#### Available data
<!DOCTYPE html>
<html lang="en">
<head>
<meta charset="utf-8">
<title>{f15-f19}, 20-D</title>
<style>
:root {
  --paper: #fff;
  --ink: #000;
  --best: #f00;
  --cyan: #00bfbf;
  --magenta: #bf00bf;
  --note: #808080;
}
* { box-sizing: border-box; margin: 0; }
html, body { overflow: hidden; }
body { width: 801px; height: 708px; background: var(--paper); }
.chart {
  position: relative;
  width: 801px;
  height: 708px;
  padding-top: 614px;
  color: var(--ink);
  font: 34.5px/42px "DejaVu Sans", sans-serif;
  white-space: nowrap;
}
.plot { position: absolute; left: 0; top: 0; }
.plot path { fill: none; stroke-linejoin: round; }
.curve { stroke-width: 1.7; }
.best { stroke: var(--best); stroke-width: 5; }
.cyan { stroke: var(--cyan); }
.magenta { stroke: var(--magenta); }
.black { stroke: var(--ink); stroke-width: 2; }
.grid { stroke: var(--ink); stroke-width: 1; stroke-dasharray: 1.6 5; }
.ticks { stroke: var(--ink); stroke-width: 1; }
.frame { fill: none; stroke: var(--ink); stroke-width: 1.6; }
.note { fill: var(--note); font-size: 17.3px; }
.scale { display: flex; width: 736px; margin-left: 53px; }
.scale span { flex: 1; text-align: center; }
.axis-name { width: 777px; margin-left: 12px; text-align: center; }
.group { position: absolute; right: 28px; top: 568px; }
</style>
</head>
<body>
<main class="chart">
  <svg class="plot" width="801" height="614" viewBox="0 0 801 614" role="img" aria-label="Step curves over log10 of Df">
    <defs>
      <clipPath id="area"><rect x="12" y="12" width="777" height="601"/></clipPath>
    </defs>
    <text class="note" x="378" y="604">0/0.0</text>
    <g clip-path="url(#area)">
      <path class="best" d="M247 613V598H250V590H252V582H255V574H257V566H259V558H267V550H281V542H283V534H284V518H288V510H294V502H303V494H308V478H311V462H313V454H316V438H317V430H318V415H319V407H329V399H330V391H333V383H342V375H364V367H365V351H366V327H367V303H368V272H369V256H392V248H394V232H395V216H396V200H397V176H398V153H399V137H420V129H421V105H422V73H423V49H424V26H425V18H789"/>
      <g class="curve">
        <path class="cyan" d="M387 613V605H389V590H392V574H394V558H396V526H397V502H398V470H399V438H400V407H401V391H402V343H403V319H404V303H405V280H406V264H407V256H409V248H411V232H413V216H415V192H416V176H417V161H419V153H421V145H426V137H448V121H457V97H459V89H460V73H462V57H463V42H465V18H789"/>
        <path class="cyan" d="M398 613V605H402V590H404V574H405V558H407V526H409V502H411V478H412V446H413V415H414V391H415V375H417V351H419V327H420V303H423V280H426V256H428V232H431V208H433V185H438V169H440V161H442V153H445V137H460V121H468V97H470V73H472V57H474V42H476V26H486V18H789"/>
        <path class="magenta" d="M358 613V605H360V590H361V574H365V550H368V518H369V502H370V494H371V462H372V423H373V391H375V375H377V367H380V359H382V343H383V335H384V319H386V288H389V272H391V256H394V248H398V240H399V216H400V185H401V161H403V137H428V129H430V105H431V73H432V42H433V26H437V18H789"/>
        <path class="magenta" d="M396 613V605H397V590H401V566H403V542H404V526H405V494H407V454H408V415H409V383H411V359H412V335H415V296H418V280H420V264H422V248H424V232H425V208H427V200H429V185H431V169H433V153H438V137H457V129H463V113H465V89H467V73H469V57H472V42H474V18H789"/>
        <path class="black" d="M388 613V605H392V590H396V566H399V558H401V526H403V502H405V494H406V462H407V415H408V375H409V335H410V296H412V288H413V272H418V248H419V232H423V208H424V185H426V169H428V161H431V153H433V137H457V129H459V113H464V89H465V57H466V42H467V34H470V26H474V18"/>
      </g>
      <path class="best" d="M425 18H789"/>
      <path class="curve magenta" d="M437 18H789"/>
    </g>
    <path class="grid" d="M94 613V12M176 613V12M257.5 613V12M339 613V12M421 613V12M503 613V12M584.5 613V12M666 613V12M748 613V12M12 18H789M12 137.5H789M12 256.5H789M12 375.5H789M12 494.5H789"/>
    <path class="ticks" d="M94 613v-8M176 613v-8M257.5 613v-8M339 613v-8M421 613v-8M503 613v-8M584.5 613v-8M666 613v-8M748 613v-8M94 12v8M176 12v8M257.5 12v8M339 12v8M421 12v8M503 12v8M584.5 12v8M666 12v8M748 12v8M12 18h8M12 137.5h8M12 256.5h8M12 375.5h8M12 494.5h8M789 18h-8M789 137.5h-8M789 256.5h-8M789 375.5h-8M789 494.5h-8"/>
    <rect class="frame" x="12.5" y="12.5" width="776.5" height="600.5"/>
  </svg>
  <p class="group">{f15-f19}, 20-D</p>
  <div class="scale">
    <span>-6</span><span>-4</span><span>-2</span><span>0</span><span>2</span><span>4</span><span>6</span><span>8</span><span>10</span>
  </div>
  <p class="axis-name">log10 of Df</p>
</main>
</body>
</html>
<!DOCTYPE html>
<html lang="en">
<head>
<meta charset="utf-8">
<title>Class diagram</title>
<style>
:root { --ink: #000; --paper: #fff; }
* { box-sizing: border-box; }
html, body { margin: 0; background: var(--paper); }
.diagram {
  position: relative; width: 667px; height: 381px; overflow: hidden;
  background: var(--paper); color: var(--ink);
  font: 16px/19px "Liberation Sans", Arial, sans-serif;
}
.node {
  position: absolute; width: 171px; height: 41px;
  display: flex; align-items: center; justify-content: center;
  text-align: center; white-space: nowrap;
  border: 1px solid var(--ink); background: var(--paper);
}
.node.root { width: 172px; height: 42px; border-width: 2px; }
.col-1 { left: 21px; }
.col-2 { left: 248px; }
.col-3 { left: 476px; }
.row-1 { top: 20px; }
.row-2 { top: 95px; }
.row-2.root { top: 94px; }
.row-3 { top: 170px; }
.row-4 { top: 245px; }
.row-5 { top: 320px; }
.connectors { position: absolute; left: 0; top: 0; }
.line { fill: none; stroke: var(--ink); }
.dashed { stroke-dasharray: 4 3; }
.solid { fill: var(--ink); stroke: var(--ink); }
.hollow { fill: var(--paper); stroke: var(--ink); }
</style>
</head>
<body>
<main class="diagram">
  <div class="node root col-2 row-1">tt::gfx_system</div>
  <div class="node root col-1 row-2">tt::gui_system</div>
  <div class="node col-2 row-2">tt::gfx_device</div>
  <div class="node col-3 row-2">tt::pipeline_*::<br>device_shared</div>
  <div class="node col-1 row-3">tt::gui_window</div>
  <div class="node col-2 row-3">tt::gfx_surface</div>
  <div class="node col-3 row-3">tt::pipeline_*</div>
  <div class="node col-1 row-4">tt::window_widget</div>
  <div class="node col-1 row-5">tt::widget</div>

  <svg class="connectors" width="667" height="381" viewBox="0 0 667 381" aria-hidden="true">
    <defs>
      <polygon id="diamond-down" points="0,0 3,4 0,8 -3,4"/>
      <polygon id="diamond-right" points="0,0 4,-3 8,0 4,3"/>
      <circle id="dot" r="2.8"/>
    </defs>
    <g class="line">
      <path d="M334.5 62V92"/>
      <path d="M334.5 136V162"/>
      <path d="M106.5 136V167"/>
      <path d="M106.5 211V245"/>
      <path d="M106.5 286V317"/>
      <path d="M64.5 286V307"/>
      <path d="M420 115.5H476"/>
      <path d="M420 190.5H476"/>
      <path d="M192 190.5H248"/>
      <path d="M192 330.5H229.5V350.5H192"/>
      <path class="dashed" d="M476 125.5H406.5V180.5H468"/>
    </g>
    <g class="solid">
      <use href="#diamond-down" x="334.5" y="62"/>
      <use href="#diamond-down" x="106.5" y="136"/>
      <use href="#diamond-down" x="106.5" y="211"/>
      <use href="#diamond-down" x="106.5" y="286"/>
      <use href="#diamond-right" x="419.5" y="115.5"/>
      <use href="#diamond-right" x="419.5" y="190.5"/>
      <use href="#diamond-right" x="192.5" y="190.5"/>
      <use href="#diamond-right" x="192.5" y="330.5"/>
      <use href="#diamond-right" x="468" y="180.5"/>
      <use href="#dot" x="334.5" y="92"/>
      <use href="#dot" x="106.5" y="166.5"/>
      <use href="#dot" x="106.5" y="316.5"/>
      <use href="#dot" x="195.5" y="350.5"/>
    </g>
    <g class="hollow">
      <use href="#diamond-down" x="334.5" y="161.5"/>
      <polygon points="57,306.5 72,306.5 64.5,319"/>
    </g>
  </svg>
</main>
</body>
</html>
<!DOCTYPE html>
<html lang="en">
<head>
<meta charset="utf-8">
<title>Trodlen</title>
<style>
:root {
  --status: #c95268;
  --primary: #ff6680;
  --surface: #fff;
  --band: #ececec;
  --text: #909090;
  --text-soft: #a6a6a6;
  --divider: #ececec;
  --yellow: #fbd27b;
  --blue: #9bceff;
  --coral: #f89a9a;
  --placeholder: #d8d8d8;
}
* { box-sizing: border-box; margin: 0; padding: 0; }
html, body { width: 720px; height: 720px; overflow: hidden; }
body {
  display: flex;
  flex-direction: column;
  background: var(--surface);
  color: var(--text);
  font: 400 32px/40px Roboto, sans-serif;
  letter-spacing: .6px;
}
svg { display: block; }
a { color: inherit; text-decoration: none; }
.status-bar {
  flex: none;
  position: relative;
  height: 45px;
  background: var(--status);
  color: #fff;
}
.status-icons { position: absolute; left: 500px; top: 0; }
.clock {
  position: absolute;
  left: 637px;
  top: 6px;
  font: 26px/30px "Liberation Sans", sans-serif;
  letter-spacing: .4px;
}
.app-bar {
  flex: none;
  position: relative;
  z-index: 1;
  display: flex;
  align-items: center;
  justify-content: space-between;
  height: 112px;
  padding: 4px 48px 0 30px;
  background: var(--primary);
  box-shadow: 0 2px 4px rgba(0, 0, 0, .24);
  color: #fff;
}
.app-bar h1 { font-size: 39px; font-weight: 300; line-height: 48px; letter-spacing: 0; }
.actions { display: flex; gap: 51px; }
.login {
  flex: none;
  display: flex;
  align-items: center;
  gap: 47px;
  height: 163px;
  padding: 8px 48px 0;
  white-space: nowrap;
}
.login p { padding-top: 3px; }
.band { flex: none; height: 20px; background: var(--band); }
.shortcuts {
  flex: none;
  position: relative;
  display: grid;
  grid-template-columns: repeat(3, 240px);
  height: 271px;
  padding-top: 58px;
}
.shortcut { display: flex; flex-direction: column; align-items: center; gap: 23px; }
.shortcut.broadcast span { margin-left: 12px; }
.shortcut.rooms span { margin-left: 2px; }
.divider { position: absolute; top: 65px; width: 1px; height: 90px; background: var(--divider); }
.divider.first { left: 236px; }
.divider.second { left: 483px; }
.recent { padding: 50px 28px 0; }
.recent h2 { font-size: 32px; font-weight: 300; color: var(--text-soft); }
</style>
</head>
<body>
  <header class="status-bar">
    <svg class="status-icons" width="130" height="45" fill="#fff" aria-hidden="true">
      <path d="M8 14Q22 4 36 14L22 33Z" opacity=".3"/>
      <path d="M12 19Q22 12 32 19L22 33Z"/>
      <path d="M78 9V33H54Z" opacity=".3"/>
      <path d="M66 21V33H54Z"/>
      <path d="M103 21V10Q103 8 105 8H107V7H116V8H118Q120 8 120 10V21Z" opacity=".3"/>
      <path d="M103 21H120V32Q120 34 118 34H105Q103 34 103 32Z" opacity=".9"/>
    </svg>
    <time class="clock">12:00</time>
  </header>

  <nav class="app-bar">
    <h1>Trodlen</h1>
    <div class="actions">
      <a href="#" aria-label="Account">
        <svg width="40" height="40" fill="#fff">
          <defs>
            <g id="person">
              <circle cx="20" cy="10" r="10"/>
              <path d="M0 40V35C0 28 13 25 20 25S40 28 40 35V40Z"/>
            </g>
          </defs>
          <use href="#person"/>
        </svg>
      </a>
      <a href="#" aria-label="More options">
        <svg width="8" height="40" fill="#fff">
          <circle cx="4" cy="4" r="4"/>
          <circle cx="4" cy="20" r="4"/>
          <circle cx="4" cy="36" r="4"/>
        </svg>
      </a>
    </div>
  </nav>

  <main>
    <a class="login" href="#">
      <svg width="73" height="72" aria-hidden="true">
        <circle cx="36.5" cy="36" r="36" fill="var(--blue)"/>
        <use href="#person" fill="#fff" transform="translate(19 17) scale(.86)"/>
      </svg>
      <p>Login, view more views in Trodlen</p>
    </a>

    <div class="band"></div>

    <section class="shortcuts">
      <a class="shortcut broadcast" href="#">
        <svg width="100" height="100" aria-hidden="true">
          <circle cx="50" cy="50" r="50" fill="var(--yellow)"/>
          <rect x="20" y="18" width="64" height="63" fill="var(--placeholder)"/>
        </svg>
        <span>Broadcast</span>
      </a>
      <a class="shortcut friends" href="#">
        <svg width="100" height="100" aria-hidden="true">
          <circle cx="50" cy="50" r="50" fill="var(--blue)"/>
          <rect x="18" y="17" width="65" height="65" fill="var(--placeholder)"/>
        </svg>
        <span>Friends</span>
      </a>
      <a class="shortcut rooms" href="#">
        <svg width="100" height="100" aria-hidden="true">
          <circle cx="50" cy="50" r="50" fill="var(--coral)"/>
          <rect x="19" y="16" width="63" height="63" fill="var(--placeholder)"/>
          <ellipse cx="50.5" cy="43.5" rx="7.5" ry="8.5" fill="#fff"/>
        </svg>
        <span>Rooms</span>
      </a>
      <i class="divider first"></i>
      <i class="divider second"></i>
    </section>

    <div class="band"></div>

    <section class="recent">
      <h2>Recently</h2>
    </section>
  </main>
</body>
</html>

#### The task
If a line of the records above holds the word "border", show it.

#### Final answer
* { box-sizing: border-box; margin: 0; }
* { box-sizing: border-box; }
  border: 1px solid var(--ink); background: var(--paper);
.node.root { width: 172px; height: 42px; border-width: 2px; }
* { box-sizing: border-box; margin: 0; padding: 0; }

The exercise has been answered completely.